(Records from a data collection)
:::

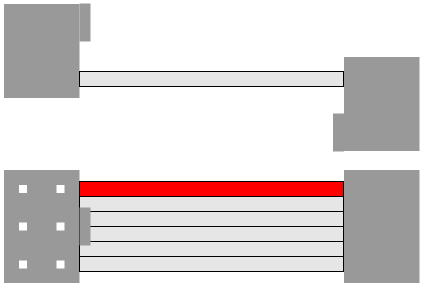
<!DOCTYPE html>
<html lang="en">
<head>
<meta charset="utf-8">
<title>Ribbon cable with two connectors</title>
<style>
:root {
  --paper: #ffffff;
  --housing: #999999;
  --wire: #e6e6e6;
  --marked-wire: #ff0000;
  --outline: #000000;
}
html, body { margin: 0; }
body {
  width: 435px;
  height: 288px;
  overflow: hidden;
  background: var(--paper);
}
.diagram { display: block; }
.housing { fill: var(--housing); }
.pin { fill: var(--paper); }
.wire { fill: var(--wire); stroke: var(--outline); stroke-width: 1; }
.marked { fill: var(--marked-wire); }
</style>
</head>
<body>
<svg class="diagram" width="435" height="288" viewBox="0 0 435 288" role="img" aria-label="Ribbon cable between two connectors, side view above and top view below">
  <defs>
    <rect id="wire" x="79.5" width="264" height="15"/>
    <rect id="pin" width="8" height="8"/>
    <rect id="key" width="11" height="38"/>
  </defs>

  <g id="side-view">
    <rect class="housing" x="4" y="4" width="75.5" height="94"/>
    <use class="housing" href="#key" x="79.5" y="3.5"/>
    <rect class="housing" x="344" y="57" width="75.5" height="94"/>
    <use class="housing" href="#key" x="333" y="113.5"/>
    <use class="wire" href="#wire" y="71.5"/>
  </g>

  <g id="top-view">
    <rect class="housing" x="4" y="170" width="75.5" height="113"/>
    <rect class="housing" x="344" y="170" width="75.5" height="113"/>
    <g id="ribbon">
      <use class="wire" href="#wire" y="196.5"/>
      <use class="wire" href="#wire" y="211.5"/>
      <use class="wire" href="#wire" y="226.5"/>
      <use class="wire" href="#wire" y="241.5"/>
      <use class="wire" href="#wire" y="256.5"/>
      <use class="wire marked" href="#wire" y="181.5"/>
    </g>
    <use class="housing" href="#key" x="79.5" y="207.5"/>
    <g id="pins" class="pin">
      <use href="#pin" x="19" y="185"/>
      <use href="#pin" x="56.5" y="185"/>
      <use href="#pin" x="19" y="222.5"/>
      <use href="#pin" x="56.5" y="222.5"/>
      <use href="#pin" x="19" y="260.5"/>
      <use href="#pin" x="56.5" y="260.5"/>
    </g>
  </g>
</svg>
</body>
</html>
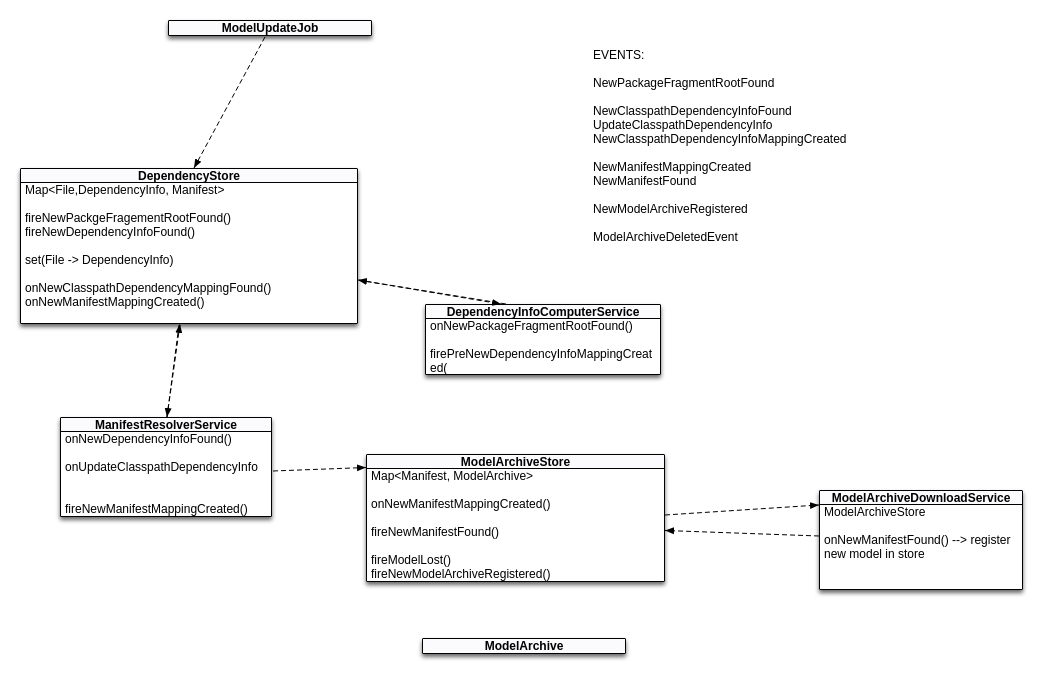
<!DOCTYPE html>
<html lang="en">
<head>
<meta charset="utf-8">
<title>Model update: stores, services and events</title>
<style>
:root {
  --paper: #fff;
  --ink: #000;
  --title-fill: #fbfbfd;
  --shadow: rgba(0, 0, 0, .6);
}
* { box-sizing: border-box; margin: 0; padding: 0; }
html, body { width: 1043px; height: 674px; overflow: hidden; background: var(--paper); }
.diagram {
  position: relative;
  width: 1043px;
  height: 674px;
  color: var(--ink);
  font: 12px/14px "Liberation Sans", Arial, sans-serif;
}
.connectors { position: absolute; inset: 0; }
.connectors line { stroke: var(--ink); stroke-width: 1; stroke-dasharray: 5 3; }
.node {
  position: absolute;
  display: flex;
  flex-direction: column;
  background: var(--paper);
  border: 1px solid var(--ink);
  border-radius: 1px;
  box-shadow: 0 3px 4px var(--shadow);
}
.node h2 {
  flex: none;
  height: 14px;
  font-size: 12px;
  line-height: 14px;
  font-weight: 700;
  text-align: center;
  background: var(--title-fill);
}
.node pre, .events pre { font: inherit; white-space: pre; }
.node pre { padding-left: 4px; box-shadow: 0 -1px 0 var(--ink); position: relative; top: 0; }
.update-job { left: 168px; top: 20px; width: 204px; height: 16px; }
.dependency-store { left: 20px; top: 168px; width: 338px; height: 156px; }
.info-computer { left: 425px; top: 304px; width: 236px; height: 71px; }
.manifest-resolver { left: 60px; top: 417px; width: 212px; height: 100px; }
.archive-store { left: 366px; top: 454px; width: 299px; height: 128px; }
.archive-download { left: 819px; top: 490px; width: 204px; height: 100px; }
.archive { left: 422px; top: 638px; width: 204px; height: 16px; }
.events { position: absolute; left: 593px; top: 48px; }
.events h2 { font: inherit; margin-bottom: 14px; }
</style>
</head>
<body>
<main class="diagram">
  <section class="node update-job"><h2>ModelUpdateJob</h2></section>

  <section class="node dependency-store">
    <h2>DependencyStore</h2>
    <pre>Map&lt;File,DependencyInfo, Manifest&gt;

fireNewPackgeFragementRootFound()
fireNewDependencyInfoFound()

set(File -&gt; DependencyInfo)

onNewClasspathDependencyMappingFound()
onNewManifestMappingCreated()</pre>
  </section>

  <section class="node info-computer">
    <h2>DependencyInfoComputerService</h2>
    <pre>onNewPackageFragmentRootFound()

firePreNewDependencyInfoMappingCreat
ed(</pre>
  </section>

  <section class="node manifest-resolver">
    <h2>ManifestResolverService</h2>
    <pre>onNewDependencyInfoFound()

onUpdateClasspathDependencyInfo


fireNewManifestMappingCreated()</pre>
  </section>

  <section class="node archive-store">
    <h2>ModelArchiveStore</h2>
    <pre>Map&lt;Manifest, ModelArchive&gt;

onNewManifestMappingCreated()

fireNewManifestFound()

fireModelLost()
fireNewModelArchiveRegistered()</pre>
  </section>

  <section class="node archive-download">
    <h2>ModelArchiveDownloadService</h2>
    <pre>ModelArchiveStore

onNewManifestFound() --&gt; register
new model in store</pre>
  </section>

  <section class="node archive"><h2>ModelArchive</h2></section>

  <section class="events">
    <h2>EVENTS:</h2>
    <pre>NewPackageFragmentRootFound

NewClasspathDependencyInfoFound
UpdateClasspathDependencyInfo
NewClasspathDependencyInfoMappingCreated

NewManifestMappingCreated
NewManifestFound

NewModelArchiveRegistered

ModelArchiveDeletedEvent</pre>
  </section>

  <svg class="connectors" width="1043" height="674" viewBox="0 0 1043 674" aria-hidden="true">
    <defs>
      <marker id="arrowhead" markerUnits="userSpaceOnUse" markerWidth="10" markerHeight="8" refX="9" refY="4" orient="auto">
        <polygon points="0,0.5 9,4 0,7.5"/>
      </marker>
    </defs>
    <g marker-end="url(#arrowhead)">
      <line x1="265" y1="37" x2="194" y2="168"/>
      <line x1="358" y1="280" x2="501" y2="304"/>
      <line x1="506" y1="304" x2="358" y2="280"/>
      <line x1="179" y1="325" x2="167" y2="417"/>
      <line x1="167" y1="417" x2="180" y2="324"/>
      <line x1="273" y1="471" x2="366" y2="467.5"/>
      <line x1="665" y1="515" x2="819" y2="505"/>
      <line x1="819" y1="536" x2="665" y2="530.5"/>
    </g>
  </svg>
</main>
</body>
</html>
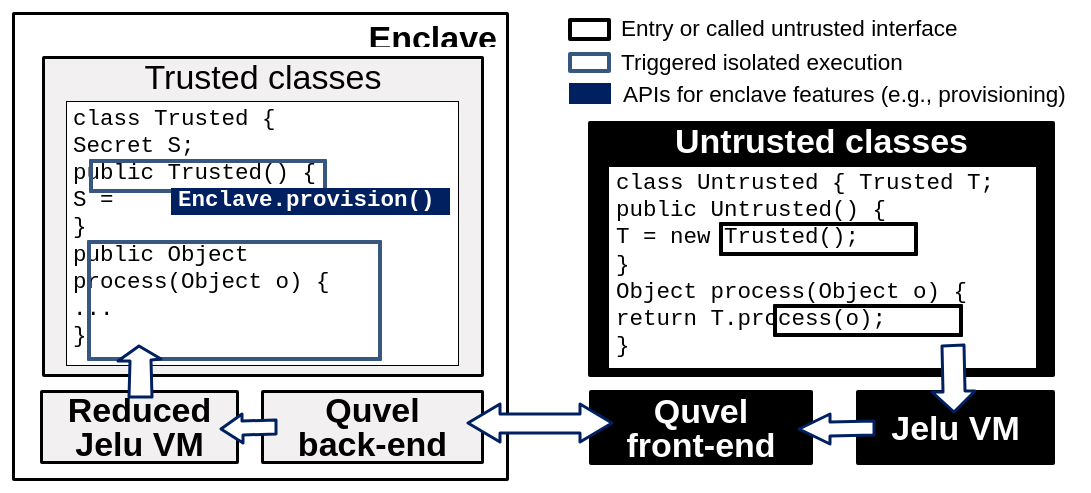
<!DOCTYPE html>
<html lang="en">
<head>
<meta charset="utf-8">
<title>Enclave partitioning diagram</title>
<style>
:root {
  --ink: #000;
  --paper: #fff;
  --panel: #f2f0f1;
  --navy: #002060;
  --steel: #385780;
}
* { box-sizing: border-box; margin: 0; padding: 0; }
html, body { width: 1091px; height: 493px; overflow: hidden; background: var(--paper); }
.diagram {
  position: relative;
  width: 1091px;
  height: 493px;
  overflow: hidden;
  color: var(--ink);
  font: 34px/34px "Liberation Sans", sans-serif;
}
.node { position: absolute; border: 3px solid var(--ink); border-radius: 2px; }
.node h2 { font-size: 34px; line-height: 34px; text-align: center; }

.enclave { left: 12px; top: 12px; width: 497px; height: 469px; }
.enclave-title {
  height: 32px;
  padding: 6px 9px 0 0;
  overflow: hidden;
  text-align: right;
  font-size: 34px;
  line-height: 34px;
}

.trusted { left: 42px; top: 56px; width: 442px; height: 321px; background: var(--panel); }
.trusted h2 { padding-top: 1px; font-weight: 400; }
.untrusted { left: 588px; top: 121px; width: 467px; height: 256px; background: var(--ink); color: var(--paper); }

.code {
  position: absolute;
  background: var(--paper);
  color: var(--ink);
  font: 22.5px/27.2px "Liberation Mono", monospace;
  white-space: pre;
}
.code-trusted { left: 66px; top: 101px; width: 393px; height: 265px; padding: 3.5px 6px; border: 1px solid var(--ink); }
.code-untrusted { left: 609px; top: 167px; width: 427px; height: 201px; padding: 3px 7px; }

.mark { position: absolute; border: 4px solid var(--steel); border-radius: 1px; }
.mark-constructor { left: 89px; top: 159px; width: 238px; height: 34px; }
.mark-process { left: 87px; top: 240px; width: 295px; height: 121px; }
.mark-new { left: 719px; top: 222px; width: 199px; height: 34px; border-color: var(--ink); }
.mark-call { left: 773px; top: 304px; width: 190px; height: 33px; border-color: var(--ink); }
.api-call {
  position: absolute;
  left: 171px;
  top: 188px;
  width: 279px;
  height: 27px;
  padding-left: 7px;
  background: var(--navy);
  color: var(--paper);
  font: bold 22.5px/25px "Liberation Mono", monospace;
}

.component {
  display: flex;
  align-items: center;
  justify-content: center;
  text-align: center;
  font-weight: 700;
}
.light { background: var(--panel); }
.dark { background: var(--ink); color: var(--paper); }
.reduced-vm { left: 40px; top: 390px; width: 199px; height: 74px; }
.back-end { left: 261px; top: 390px; width: 223px; height: 74px; }
.front-end { left: 589px; top: 390px; width: 224px; height: 75px; }
.full-vm { left: 856px; top: 390px; width: 199px; height: 75px; }

.legend {
  position: absolute;
  left: 568px;
  top: 16px;
  display: grid;
  grid-template-rows: 34px 32px 26px;
  list-style: none;
  font-size: 22.5px;
  line-height: 26px;
  white-space: nowrap;
}
.legend li { display: flex; gap: 10px; }
.swatch { flex: none; width: 43px; height: 23px; margin-top: 2px; border: 4px solid var(--ink); border-radius: 2px; }
.swatch-isolated { height: 21px; border-color: var(--steel); }
.swatch-api { height: 21px; margin: 1px 2px 0 1px; width: 42px; border: 0; border-radius: 0; background: var(--navy); }

.arrows { position: absolute; left: 0; top: 0; fill: var(--paper); stroke: var(--navy); stroke-width: 3; stroke-linejoin: round; }
</style>
</head>
<body>
<main class="diagram">
  <section class="node enclave">
    <h1 class="enclave-title">Enclave</h1>
  </section>

  <section class="node trusted"><h2>Trusted classes</h2></section>
  <pre class="code code-trusted">class Trusted {
Secret S;
public Trusted() {
S =
}
public Object
process(Object o) {
...
}</pre>
  <span class="mark mark-constructor"></span>
  <span class="mark mark-process"></span>
  <code class="api-call">Enclave.provision()</code>

  <section class="node untrusted"><h2>Untrusted classes</h2></section>
  <pre class="code code-untrusted">class Untrusted { Trusted T;
public Untrusted() {
T = new Trusted();
}
Object process(Object o) {
return T.process(o);
}</pre>
  <span class="mark mark-new"></span>
  <span class="mark mark-call"></span>

  <div class="node component light reduced-vm"><p>Reduced<br>Jelu VM</p></div>
  <div class="node component light back-end"><p>Quvel<br>back-end</p></div>
  <div class="node component dark front-end"><p>Quvel<br>front-end</p></div>
  <div class="node component dark full-vm"><p>Jelu VM</p></div>

  <ul class="legend">
    <li><span class="swatch"></span>Entry or called untrusted interface</li>
    <li><span class="swatch swatch-isolated"></span>Triggered isolated execution</li>
    <li><span class="swatch swatch-api"></span>APIs for enclave features (e.g., provisioning)</li>
  </ul>

  <svg class="arrows" width="1091" height="493" viewBox="0 0 1091 493" aria-hidden="true">
    <polygon points="139,346 161,359 151,360 152,397 129,397 130,361 118,361"/>
    <polygon points="221,429 242,414 242,421 276,420 276,434 243,435 243,443"/>
    <polygon points="468,423 500,404 500,414 580,414 580,404 612,423 580,442 580,433 500,433 500,442"/>
    <polygon points="799,429 830,414 830,422 874,421 874,435 830,436 830,444"/>
    <polygon points="942,346 964,345 965,391 975,391 954,412 932,392 943,392"/>
  </svg>
</main>
</body>
</html>
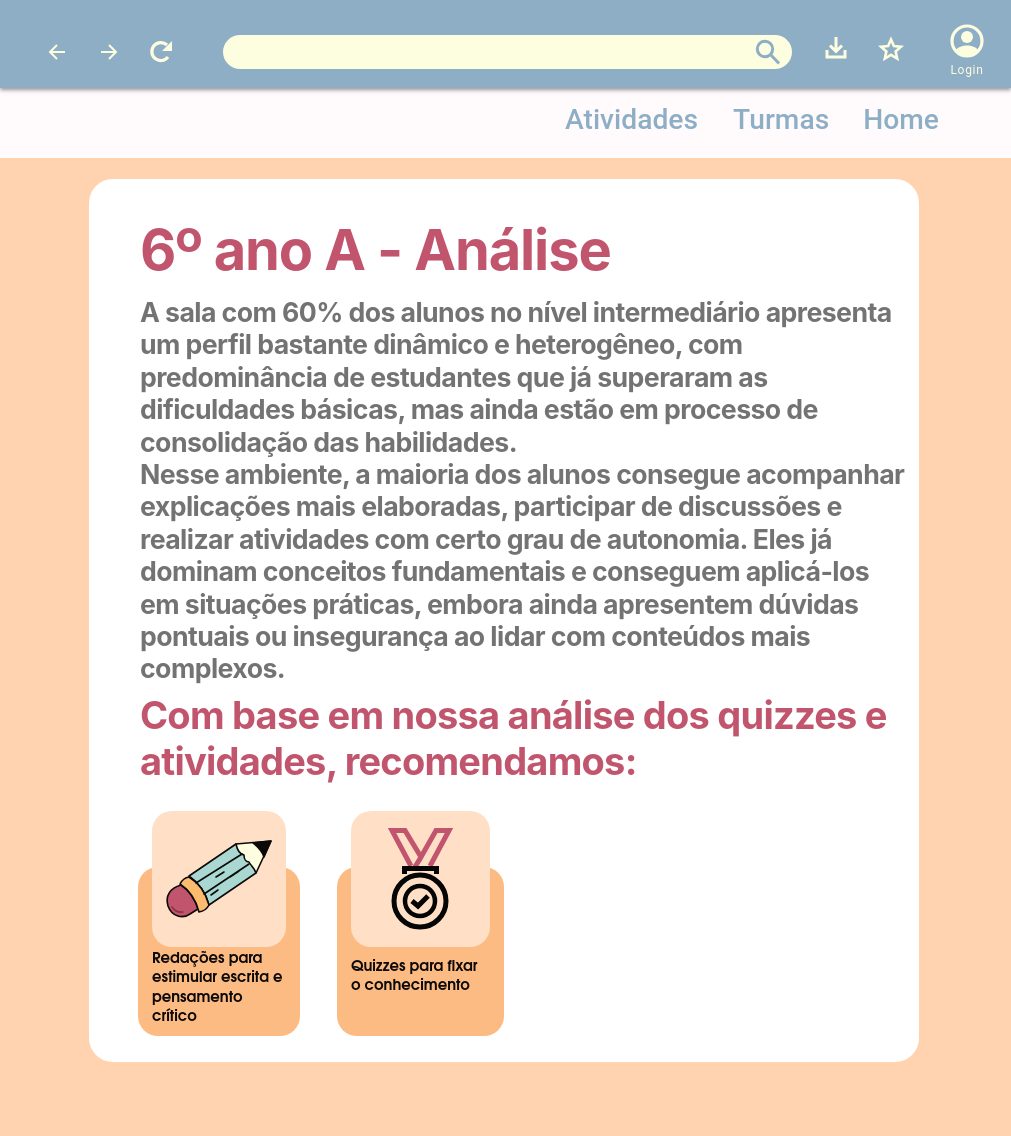
<!DOCTYPE html>
<html lang="pt-BR">
<head>
<meta charset="utf-8">
<title>6º ano A - Análise</title>
<style>
:root {
  --blue: #8eaec5;
  --cream: #fdfde0;
  --nav: #fffbfc;
  --peach: #ffd3af;
  --orange: #fdbb84;
  --tile: #ffdfc5;
  --rose: #c1556d;
  --grey: #737373;
  --ink: #0c0a09;
}
* { box-sizing: border-box; margin: 0; padding: 0; }
html, body { width: 1011px; height: 1136px; overflow: hidden; }
body { background: var(--peach); font-family: Inter, sans-serif; }
svg { display: block; flex: none; }
a { color: inherit; text-decoration: none; }

.toolbar {
  position: relative;
  display: flex;
  align-items: flex-start;
  height: 88px;
  padding-left: 45px;
  background: var(--blue);
  box-shadow: 0 2px 4px rgba(60, 60, 70, .55);
  color: var(--cream);
}
.back { margin: 40px 28px 0 0; }
.forward { margin: 40px 27px 0 0; }
.reload { margin: 39px 49px 0 0; }
.search {
  display: flex;
  align-items: center;
  justify-content: flex-end;
  width: 569px;
  height: 34px;
  margin: 35px 31px 0 0;
  padding-right: 10px;
  border-radius: 17px;
  background: var(--cream);
  color: var(--blue);
}
.download { margin: 35px 29px 0 0; }
.favorite { margin: 36px 45px 0 0; }
.login {
  display: flex;
  flex-direction: column;
  align-items: center;
  width: 36px;
  margin-top: 24px;
  font: 400 12px/16px Roboto, sans-serif;
  letter-spacing: .7px;
  white-space: nowrap;
}
.login svg { margin-bottom: 4px; }

.menu {
  display: flex;
  justify-content: flex-end;
  gap: 35px;
  height: 70px;
  padding: 15px 72px 0 0;
  background: var(--nav);
  color: var(--blue);
  font: 500 28.2px/33px Roboto, sans-serif;
}
.menu a:last-child { margin-left: -1px; }

.panel {
  width: 830px;
  height: 883px;
  margin: 21px 0 0 89px;
  padding: 37px 0 0 51px;
  border-radius: 24px;
  background: #fff;
  font-weight: 700;
  font-variation-settings: "opsz" 14;
  letter-spacing: -.022em;
  white-space: nowrap;
}
h1 { font-size: 56px; line-height: 68px; color: var(--rose); letter-spacing: -.02em; }
.analysis { margin-top: 12px; font-size: 26.7px; line-height: 32.4px; color: var(--grey); letter-spacing: -.022em; }
h2 { margin-top: 7px; font-size: 38px; line-height: 46px; color: var(--rose); letter-spacing: -.02em; }

.recommendations { display: flex; gap: 37px; margin: 83px 0 0 -2px; }
.recommendation {
  width: 162px;
  height: 169px;
  padding: 0 14px;
  border-radius: 20px;
  background: var(--orange);
  color: var(--ink);
  font: 700 14.8px/19.5px "TeX Gyre Adventor", sans-serif;
  letter-spacing: 0;
}
.quiz { width: 167px; }
.tile { height: 136px; margin-top: -56px; border-radius: 20px; background: var(--tile); }
.essay p { margin-top: 3px; }
.quiz p { margin-top: 11px; }
</style>
</head>
<body>
<header class="toolbar">
  <svg class="back" width="24" height="24" fill="none" stroke="currentColor" stroke-width="2"><path d="M20 12H5M12 5L5 12L12 19"/></svg>
  <svg class="forward" width="24" height="24" fill="none" stroke="currentColor" stroke-width="2"><path d="M4 12H19M12 5L19 12L12 19"/></svg>
  <svg class="reload" width="26" height="26"><path d="M20 18A9 9 0 1 1 19 6" fill="none" stroke="currentColor" stroke-width="3.2"/><path d="M24 2V12H14Z" fill="currentColor"/></svg>
  <div class="search">
    <svg width="28" height="28" fill="none" stroke="currentColor" stroke-width="3"><circle cx="11" cy="11" r="7.7"/><path d="M16.5 16.5L25 25.5"/></svg>
  </div>
  <svg class="download" width="26" height="26" fill="none" stroke="currentColor" stroke-width="3"><path d="M13 2V16M7 10.5L13 16.5L19 10.5M4 15V22H22V15"/></svg>
  <svg class="favorite" width="26" height="26" fill="none" stroke="currentColor" stroke-width="2.6"><path d="M13 3.5L15.9 10L23 10.7L17.6 15.4L19.2 22.5L13 18.8L6.8 22.5L8.4 15.4L3 10.7L10.1 10Z"/></svg>
  <a class="login" href="#">
    <svg width="36" height="34"><circle cx="18" cy="17" r="15" fill="none" stroke="currentColor" stroke-width="3.2"/><circle cx="18" cy="13" r="6" fill="currentColor"/><path d="M7 26C11 20 25 20 29 26C23 33 13 33 7 26Z" fill="currentColor"/></svg>
    <span>Login</span>
  </a>
</header>
<nav class="menu"><a href="#">Atividades</a><a href="#">Turmas</a><a href="#">Home</a></nav>
<main class="panel">
  <h1>6º ano A - Análise</h1>
  <div class="analysis">
    <p>A sala com 60% dos alunos no nível intermediário apresenta<br>um perfil bastante dinâmico e heterogêneo, com<br>predominância de estudantes que já superaram as<br>dificuldades básicas, mas ainda estão em processo de<br>consolidação das habilidades.</p>
    <p>Nesse ambiente, a maioria dos alunos consegue acompanhar<br>explicações mais elaboradas, participar de discussões e<br>realizar atividades com certo grau de autonomia. Eles já<br>dominam conceitos fundamentais e conseguem aplicá-los<br>em situações práticas, embora ainda apresentem dúvidas<br>pontuais ou insegurança ao lidar com conteúdos mais<br>complexos.</p>
  </div>
  <h2>Com base em nossa análise dos quizzes e<br>atividades, recomendamos:</h2>
  <section class="recommendations">
    <article class="recommendation essay">
      <div class="tile">
        <svg width="134" height="136" viewBox="0 0 134 136" role="img" aria-label="Lápis com borracha" stroke="#0c0a09" stroke-width="1.6" stroke-linejoin="round" stroke-linecap="round">
          <path d="M29 74C18 77 13 85 16 95C20 106 31 108 38 103L46 98C43 88 37 79 29 74Z" fill="#c1556d"/>
          <path d="M37 65L84 33C95 39 102 49 104 62L57 94C54 83 47 72 37 65Z" fill="#a9d8d3"/>
          <path d="M84 33L119 30L104 62C102 56 99 55 97 51C94 51 92 48 92 44C87 43 85 38 84 33Z" fill="#fdfde0"/>
          <path d="M101 32L119 30L112 46C110 40 106 36 101 32Z" fill="#0c0a09"/>
          <path d="M28 73Q31 67 37 66C47 72 54 83 57 94Q54 100 47 101C44 89 37 79 28 73Z" fill="#fdbb6d"/>
          <path d="M44 72L90 43M52 83L97 53M64 66L72 61M59 84L66 79M78 66L87 60" fill="none"/>
          <path d="M20 96Q24 102 31 101" fill="none" stroke="#8f3148"/>
        </svg>
      </div>
      <p>Redações para<br>estimular escrita e<br>pensamento<br>crítico</p>
    </article>
    <article class="recommendation quiz">
      <div class="tile">
        <svg width="139" height="136" viewBox="0 0 139 136" role="img" aria-label="Medalha" fill="none" stroke="#050505" stroke-width="5">
          <path d="M60 55L41 19.5H54L70 46L85 19.5H98L79 55M70 46L64 56" stroke="#c1556d"/>
          <path d="M53.500 63V57.500H85.500V63"/>
          <circle cx="69" cy="90" r="26"/>
          <circle cx="69" cy="90" r="15" stroke-width="4.5"/>
          <path d="M61 90L67 95L77 85"/>
        </svg>
      </div>
      <p>Quizzes para fixar<br>o conhecimento</p>
    </article>
  </section>
</main>
</body>
</html>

:::

* Your assignment: Looking through the data above, count the lines that include the string "File" and give only the count.

* Expected answer: 2